Paragraph 6: Back to the action, real time, I talk to my friends as I’m about to break and say something that seems pretty innocuous, but later is revealed to have been prophetic. Then the action of the game continues. I added some description of the sound, because I like to address multiple senses. In hindsight, I probably should have described the smoke filled room, or the smell of beer, but I missed the boat on the sense of smell.
Paragraph 7: I show the reader how I behaved and in such a way as to be a little bit vague. That is how the people watching felt, because they didn’t know what was about to happen, and I want this to be the same for the reader.
Paragraph 8: The grand finale. The hero wins. I hope it is satisfying for the reader and that they felt like they were there among my friends, cheering as the evil frat boys got crushed. Of course, the writer never knows if the ending will find its mark, but that is what I’m trying to accomplish.
Paragraph 9: I make my point about how I was in the moment and wanted it to make a good story. This is how story tellers think.
Paragraph 10 & 11: I bring it back to the first paragraph to make my point about how one needs to pay attention to the stories they are listening too and I encourage everyone to try.
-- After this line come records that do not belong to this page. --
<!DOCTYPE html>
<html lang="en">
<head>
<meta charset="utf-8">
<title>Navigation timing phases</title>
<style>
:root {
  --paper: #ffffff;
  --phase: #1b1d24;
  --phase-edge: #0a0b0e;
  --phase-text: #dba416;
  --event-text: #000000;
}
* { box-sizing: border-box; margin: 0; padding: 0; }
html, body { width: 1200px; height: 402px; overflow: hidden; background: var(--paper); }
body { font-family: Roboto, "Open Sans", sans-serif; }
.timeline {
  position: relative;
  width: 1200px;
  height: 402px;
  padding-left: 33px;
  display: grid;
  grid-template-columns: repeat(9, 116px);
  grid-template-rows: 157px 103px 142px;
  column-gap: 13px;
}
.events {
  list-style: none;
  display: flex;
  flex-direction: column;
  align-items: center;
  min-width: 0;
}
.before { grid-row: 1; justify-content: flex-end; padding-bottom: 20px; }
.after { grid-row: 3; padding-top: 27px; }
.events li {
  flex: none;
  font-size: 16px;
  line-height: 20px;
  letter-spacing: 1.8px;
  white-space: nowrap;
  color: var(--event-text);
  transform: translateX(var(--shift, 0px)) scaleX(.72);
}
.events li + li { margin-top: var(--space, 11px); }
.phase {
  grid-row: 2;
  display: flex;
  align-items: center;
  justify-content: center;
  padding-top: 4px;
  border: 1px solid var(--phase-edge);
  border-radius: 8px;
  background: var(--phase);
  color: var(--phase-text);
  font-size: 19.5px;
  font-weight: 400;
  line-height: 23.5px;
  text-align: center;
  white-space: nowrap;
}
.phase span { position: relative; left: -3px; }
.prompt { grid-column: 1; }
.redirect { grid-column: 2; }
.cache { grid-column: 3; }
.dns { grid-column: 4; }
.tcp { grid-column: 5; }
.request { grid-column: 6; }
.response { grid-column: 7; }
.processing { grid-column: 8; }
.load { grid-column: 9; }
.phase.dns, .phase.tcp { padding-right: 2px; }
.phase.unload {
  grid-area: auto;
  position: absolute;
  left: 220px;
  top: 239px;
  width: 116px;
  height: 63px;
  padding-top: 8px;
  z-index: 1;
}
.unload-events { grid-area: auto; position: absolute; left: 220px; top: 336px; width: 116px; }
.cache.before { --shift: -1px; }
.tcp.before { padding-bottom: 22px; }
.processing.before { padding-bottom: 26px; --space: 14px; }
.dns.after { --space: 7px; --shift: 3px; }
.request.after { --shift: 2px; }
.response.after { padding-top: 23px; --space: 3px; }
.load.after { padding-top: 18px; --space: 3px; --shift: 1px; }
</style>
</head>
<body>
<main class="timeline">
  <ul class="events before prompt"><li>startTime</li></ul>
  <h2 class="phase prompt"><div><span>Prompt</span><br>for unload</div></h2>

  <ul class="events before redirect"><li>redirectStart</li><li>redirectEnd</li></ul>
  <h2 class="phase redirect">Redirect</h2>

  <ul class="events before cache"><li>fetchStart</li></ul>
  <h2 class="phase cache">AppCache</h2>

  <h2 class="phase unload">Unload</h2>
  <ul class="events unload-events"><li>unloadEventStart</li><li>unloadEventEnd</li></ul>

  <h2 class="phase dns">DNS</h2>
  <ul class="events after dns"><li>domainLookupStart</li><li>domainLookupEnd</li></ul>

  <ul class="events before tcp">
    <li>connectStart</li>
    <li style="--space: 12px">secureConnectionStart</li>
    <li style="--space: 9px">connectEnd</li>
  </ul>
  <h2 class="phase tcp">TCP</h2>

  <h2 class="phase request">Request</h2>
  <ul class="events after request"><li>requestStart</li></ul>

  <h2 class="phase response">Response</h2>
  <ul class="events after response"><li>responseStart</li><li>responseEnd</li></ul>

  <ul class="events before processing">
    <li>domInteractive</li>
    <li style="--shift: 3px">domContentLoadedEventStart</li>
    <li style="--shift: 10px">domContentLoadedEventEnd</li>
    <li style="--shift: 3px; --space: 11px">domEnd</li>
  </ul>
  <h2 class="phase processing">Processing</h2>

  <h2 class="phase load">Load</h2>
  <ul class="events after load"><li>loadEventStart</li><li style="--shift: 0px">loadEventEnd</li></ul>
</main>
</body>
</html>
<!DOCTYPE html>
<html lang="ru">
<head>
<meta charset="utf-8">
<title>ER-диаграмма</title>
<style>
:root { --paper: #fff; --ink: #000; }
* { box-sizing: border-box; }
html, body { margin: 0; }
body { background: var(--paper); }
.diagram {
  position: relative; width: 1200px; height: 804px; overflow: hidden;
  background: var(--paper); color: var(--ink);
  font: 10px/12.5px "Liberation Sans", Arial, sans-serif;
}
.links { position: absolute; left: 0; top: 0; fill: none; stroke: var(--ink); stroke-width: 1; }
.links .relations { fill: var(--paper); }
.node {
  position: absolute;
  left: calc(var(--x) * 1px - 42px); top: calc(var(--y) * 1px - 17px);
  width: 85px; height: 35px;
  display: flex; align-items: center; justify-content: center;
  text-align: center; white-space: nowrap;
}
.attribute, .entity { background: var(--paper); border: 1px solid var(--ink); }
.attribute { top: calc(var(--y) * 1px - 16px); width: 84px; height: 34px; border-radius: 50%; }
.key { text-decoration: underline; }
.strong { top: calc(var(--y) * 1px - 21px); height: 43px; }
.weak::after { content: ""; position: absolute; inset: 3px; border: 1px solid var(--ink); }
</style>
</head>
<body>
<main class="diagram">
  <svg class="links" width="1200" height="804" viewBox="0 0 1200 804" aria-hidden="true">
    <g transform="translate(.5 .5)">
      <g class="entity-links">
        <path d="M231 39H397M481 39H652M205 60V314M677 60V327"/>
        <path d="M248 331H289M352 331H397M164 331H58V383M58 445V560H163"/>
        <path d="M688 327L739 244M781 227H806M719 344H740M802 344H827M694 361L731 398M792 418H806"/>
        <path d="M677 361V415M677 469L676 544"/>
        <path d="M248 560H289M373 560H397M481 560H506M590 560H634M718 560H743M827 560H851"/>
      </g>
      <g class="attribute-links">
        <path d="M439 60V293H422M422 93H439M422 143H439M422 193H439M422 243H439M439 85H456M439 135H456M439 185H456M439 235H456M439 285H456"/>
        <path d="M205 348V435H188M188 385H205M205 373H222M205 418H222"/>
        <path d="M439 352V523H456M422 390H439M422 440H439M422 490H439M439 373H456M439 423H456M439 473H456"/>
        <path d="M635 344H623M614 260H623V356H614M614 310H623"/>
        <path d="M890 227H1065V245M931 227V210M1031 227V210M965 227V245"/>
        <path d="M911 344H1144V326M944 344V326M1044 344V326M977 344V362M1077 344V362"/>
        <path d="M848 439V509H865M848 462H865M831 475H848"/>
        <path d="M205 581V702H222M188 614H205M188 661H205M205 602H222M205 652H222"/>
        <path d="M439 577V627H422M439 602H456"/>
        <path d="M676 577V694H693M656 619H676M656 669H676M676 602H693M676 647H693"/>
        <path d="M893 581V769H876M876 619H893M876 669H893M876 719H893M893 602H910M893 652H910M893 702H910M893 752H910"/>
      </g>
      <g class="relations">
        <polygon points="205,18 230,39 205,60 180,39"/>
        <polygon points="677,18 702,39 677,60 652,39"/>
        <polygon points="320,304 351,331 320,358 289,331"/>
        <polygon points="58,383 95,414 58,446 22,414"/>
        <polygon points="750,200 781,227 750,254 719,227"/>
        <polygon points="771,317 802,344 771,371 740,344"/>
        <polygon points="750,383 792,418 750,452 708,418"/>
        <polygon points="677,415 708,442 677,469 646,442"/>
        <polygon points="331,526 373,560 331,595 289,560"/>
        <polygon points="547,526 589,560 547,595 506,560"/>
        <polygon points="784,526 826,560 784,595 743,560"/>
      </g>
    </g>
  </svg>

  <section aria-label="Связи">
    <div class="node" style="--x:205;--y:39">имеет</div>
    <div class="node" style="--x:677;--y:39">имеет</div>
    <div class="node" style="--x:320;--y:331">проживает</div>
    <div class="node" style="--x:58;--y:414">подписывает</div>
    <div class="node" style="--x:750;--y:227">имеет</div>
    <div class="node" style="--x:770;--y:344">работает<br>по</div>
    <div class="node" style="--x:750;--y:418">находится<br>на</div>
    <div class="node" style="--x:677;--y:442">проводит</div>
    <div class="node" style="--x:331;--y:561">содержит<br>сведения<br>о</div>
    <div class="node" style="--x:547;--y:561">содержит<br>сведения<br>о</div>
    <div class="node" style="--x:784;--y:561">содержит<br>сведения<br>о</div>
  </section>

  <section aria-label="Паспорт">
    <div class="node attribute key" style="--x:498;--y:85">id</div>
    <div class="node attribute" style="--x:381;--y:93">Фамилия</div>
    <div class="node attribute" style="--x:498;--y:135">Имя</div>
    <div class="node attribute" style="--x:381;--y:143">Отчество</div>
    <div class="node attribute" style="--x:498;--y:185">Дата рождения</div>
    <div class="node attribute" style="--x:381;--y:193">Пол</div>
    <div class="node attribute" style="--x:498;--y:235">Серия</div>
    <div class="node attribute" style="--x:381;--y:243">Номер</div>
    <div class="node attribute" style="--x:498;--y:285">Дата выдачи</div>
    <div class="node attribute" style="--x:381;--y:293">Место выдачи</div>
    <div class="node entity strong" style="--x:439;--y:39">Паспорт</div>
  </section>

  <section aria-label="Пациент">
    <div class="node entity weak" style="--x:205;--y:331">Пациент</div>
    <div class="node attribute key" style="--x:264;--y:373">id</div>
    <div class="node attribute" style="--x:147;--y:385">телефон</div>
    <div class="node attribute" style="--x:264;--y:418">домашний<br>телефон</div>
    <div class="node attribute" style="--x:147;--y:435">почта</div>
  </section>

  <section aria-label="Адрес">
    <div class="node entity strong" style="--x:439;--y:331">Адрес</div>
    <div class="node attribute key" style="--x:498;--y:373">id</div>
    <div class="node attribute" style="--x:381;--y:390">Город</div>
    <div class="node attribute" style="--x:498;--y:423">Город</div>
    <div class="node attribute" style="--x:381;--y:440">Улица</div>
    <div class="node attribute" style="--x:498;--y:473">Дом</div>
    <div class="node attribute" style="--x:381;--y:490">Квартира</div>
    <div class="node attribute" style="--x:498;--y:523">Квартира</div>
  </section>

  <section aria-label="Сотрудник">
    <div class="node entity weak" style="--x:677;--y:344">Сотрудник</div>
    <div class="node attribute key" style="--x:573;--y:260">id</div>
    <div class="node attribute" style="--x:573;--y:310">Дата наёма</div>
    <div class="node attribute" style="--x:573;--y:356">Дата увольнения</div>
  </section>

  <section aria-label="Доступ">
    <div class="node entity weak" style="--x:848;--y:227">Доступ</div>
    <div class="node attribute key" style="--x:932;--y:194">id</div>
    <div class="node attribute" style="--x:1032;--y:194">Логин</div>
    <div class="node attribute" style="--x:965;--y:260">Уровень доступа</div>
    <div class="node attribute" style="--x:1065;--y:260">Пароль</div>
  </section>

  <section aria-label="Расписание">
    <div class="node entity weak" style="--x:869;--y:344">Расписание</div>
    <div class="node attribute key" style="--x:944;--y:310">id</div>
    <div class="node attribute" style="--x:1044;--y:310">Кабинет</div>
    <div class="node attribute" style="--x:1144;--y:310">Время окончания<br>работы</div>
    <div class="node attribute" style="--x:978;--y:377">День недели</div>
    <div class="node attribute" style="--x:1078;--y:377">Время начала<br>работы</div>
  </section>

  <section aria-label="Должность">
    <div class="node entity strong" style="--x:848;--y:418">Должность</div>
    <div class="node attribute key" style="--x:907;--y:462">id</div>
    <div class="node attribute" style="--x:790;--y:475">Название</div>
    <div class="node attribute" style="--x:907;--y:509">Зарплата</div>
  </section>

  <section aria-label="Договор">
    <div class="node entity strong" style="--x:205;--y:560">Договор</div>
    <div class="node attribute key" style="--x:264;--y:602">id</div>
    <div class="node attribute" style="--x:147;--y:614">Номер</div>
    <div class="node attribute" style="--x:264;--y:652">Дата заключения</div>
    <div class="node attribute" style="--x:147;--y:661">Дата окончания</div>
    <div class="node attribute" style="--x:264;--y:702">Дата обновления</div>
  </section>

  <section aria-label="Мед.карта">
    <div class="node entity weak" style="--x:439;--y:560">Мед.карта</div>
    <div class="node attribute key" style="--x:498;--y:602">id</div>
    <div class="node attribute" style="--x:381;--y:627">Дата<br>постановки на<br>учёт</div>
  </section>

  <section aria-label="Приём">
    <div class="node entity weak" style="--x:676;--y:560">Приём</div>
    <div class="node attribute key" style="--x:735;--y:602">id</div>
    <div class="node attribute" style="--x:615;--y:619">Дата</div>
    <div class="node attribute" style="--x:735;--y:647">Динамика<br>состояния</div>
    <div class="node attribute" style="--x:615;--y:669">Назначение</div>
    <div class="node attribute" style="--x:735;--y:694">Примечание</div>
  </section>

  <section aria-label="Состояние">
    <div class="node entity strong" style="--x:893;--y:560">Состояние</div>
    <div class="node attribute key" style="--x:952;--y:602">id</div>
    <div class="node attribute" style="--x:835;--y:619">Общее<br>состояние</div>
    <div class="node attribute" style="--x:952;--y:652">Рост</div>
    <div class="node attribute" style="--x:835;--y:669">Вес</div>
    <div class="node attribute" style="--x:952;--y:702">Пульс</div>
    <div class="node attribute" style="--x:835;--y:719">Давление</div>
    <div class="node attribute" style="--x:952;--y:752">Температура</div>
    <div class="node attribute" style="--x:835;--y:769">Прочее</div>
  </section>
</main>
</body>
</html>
This is how I crafted my story. It is how I think. I hope this added reply wasn’t overkill, but I figured at the very least, I’d be able to save it and use for my own blog. (Which I obviously did)